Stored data
────────────────
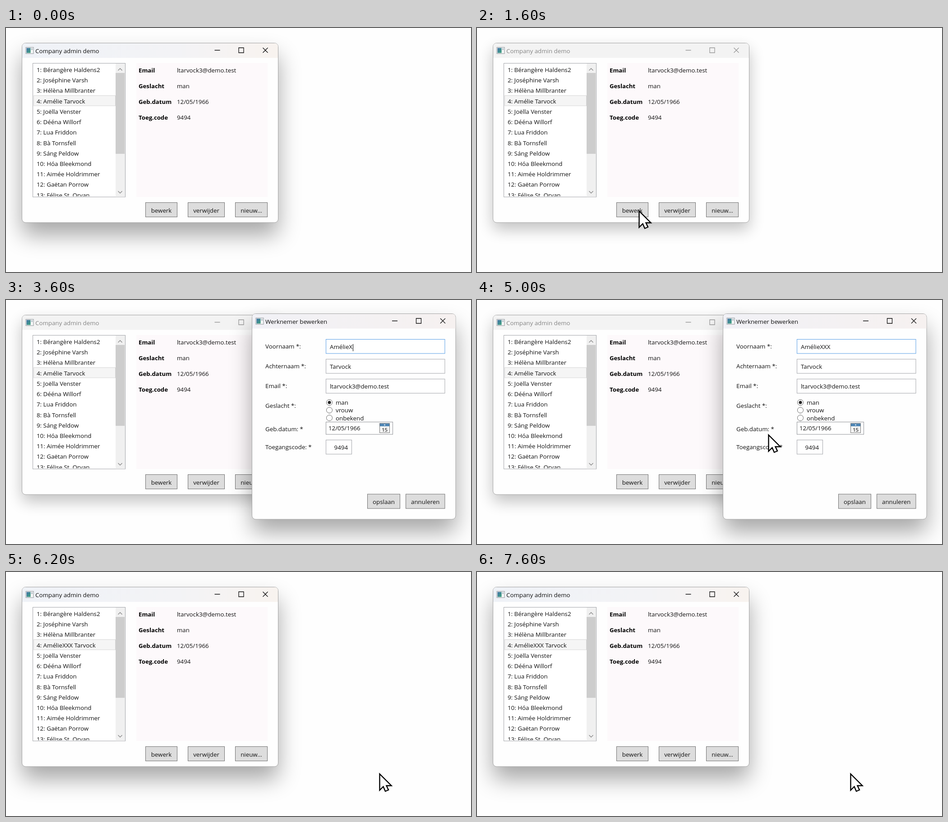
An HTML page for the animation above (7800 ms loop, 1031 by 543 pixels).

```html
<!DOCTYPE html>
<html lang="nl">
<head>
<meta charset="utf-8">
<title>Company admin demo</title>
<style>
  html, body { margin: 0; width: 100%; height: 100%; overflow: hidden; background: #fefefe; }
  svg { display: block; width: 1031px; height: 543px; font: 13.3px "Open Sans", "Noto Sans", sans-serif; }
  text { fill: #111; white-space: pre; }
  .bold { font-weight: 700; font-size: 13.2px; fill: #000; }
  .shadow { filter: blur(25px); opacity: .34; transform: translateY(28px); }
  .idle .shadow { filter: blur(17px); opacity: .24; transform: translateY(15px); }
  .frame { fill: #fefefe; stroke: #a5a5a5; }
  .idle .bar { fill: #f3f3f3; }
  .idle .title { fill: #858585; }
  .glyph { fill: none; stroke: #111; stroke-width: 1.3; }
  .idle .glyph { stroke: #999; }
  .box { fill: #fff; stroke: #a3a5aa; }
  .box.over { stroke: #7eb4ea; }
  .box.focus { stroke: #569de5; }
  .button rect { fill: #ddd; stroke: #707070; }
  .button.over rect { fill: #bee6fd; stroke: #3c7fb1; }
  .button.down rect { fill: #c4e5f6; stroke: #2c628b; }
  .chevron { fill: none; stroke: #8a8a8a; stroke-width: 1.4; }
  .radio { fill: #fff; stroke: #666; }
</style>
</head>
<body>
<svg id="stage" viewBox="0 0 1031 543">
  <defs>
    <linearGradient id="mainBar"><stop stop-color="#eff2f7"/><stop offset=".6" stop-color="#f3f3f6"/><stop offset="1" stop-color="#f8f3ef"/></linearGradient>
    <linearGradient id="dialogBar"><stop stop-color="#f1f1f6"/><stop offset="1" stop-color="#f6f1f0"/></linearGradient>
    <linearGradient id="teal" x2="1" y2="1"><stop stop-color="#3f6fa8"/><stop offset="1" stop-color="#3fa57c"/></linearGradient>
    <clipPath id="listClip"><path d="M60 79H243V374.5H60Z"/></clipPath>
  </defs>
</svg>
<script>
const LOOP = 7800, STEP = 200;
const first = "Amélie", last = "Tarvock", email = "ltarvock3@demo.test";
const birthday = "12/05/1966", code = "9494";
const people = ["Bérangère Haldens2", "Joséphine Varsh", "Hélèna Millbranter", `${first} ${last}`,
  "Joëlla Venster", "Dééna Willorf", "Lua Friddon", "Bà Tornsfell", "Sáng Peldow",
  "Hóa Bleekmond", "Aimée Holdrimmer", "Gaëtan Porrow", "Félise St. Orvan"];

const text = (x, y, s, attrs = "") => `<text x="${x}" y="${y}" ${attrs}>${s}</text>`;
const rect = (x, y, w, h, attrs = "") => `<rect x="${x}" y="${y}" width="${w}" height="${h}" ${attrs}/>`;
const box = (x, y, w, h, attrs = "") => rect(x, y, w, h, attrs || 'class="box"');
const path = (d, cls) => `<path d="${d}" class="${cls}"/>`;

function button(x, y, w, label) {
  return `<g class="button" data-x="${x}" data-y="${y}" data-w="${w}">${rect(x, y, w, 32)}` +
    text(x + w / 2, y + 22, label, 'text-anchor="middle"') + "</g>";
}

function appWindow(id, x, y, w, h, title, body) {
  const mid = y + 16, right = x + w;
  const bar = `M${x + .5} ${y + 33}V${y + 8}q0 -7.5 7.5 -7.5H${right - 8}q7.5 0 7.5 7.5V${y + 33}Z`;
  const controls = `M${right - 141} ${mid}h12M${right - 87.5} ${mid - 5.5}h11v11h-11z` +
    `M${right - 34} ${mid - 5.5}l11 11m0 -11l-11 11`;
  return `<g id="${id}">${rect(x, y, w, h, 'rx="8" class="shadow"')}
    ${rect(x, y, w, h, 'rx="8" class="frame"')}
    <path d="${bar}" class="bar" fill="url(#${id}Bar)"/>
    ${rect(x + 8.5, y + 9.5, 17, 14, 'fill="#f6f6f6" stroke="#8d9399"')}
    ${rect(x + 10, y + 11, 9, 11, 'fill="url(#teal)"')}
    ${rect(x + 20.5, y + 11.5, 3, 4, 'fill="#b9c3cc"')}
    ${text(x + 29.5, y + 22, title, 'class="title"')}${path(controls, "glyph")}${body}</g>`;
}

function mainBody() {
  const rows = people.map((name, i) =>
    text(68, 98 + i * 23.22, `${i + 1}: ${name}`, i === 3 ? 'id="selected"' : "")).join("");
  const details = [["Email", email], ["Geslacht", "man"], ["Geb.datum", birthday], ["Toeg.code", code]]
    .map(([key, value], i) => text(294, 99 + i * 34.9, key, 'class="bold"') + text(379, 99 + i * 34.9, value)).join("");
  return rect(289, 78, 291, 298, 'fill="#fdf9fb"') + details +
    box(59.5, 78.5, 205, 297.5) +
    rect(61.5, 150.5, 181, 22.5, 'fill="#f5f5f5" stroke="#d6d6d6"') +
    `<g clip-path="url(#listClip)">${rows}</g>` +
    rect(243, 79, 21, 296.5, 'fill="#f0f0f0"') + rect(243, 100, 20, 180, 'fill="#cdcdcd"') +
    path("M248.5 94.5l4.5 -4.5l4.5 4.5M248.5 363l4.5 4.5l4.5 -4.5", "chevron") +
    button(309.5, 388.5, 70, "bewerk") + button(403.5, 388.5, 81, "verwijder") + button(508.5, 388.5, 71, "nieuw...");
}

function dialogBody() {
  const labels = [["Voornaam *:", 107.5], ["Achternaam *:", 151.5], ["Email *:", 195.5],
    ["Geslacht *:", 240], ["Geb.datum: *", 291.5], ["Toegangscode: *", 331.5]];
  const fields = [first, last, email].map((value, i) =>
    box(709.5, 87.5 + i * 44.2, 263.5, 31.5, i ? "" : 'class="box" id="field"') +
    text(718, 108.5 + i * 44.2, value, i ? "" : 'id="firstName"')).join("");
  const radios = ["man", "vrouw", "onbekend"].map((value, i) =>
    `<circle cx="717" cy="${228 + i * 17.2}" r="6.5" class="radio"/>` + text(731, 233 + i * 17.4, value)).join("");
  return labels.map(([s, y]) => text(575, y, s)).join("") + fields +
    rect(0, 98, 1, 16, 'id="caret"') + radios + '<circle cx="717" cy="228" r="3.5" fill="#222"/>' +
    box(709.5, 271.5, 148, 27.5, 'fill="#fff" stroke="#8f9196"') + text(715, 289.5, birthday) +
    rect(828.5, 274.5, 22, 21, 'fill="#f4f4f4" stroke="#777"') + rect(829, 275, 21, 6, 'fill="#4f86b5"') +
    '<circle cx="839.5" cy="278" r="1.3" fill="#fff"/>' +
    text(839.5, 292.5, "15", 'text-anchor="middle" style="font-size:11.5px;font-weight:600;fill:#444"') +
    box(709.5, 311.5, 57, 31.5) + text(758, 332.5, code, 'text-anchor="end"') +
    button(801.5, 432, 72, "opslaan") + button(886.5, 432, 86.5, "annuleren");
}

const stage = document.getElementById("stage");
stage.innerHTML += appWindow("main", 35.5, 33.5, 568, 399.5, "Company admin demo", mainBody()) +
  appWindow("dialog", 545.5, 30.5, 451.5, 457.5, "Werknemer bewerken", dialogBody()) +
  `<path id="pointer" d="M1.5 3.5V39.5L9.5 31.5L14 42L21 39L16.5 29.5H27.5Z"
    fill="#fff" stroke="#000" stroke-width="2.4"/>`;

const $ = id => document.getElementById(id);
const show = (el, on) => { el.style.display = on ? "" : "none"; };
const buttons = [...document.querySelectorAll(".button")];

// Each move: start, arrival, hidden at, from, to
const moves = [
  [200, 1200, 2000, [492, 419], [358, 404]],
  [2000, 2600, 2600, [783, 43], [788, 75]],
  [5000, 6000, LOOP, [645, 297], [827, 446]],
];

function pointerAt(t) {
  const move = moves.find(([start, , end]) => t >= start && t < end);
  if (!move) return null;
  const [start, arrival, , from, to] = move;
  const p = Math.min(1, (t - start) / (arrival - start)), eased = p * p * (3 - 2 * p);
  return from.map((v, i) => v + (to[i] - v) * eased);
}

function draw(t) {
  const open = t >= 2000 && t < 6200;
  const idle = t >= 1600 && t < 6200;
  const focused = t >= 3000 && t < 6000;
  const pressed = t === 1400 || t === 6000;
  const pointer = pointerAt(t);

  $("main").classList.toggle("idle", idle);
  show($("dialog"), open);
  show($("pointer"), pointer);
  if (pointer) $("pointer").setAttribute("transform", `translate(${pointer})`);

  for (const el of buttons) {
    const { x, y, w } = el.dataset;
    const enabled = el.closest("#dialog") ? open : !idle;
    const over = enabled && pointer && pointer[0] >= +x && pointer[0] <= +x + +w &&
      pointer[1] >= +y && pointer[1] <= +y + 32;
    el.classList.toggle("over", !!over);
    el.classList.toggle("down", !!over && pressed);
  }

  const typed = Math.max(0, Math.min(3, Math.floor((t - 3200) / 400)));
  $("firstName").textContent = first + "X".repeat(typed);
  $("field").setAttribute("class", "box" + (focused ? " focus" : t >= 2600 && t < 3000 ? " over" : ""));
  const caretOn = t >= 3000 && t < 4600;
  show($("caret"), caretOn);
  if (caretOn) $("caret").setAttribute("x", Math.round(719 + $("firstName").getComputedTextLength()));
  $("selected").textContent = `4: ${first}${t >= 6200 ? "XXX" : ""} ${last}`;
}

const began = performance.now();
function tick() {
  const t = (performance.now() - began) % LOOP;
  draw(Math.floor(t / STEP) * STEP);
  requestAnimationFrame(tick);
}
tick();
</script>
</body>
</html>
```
────────────────
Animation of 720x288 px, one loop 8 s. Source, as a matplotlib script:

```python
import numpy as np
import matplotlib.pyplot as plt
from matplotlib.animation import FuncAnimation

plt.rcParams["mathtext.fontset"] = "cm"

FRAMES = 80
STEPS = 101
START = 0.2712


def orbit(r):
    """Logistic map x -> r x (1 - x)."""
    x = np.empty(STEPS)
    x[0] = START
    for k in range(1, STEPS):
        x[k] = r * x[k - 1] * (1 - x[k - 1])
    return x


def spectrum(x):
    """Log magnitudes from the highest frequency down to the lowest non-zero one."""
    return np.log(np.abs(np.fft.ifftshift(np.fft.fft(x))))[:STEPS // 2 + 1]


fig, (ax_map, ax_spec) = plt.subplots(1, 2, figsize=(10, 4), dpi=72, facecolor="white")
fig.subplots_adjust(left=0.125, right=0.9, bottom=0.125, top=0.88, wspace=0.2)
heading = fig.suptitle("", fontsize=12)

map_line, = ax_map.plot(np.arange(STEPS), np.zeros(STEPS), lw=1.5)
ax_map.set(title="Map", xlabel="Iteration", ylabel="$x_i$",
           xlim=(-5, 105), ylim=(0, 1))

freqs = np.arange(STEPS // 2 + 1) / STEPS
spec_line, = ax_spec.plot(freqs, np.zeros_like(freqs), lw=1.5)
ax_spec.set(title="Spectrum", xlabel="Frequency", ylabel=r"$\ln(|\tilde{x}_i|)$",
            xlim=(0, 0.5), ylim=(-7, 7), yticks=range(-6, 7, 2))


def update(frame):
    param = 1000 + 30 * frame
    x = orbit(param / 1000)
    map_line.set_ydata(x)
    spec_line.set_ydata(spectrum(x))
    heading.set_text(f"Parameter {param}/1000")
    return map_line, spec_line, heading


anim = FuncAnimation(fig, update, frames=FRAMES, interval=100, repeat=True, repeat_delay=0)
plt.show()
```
────────────────
# BRIEF:
Only lines with the word "classList" are needed. Copy them from the preceding records.

# EXERCISE ANSWER:
  $("main").classList.toggle("idle", idle);
    el.classList.toggle("over", !!over);
    el.classList.toggle("down", !!over && pressed);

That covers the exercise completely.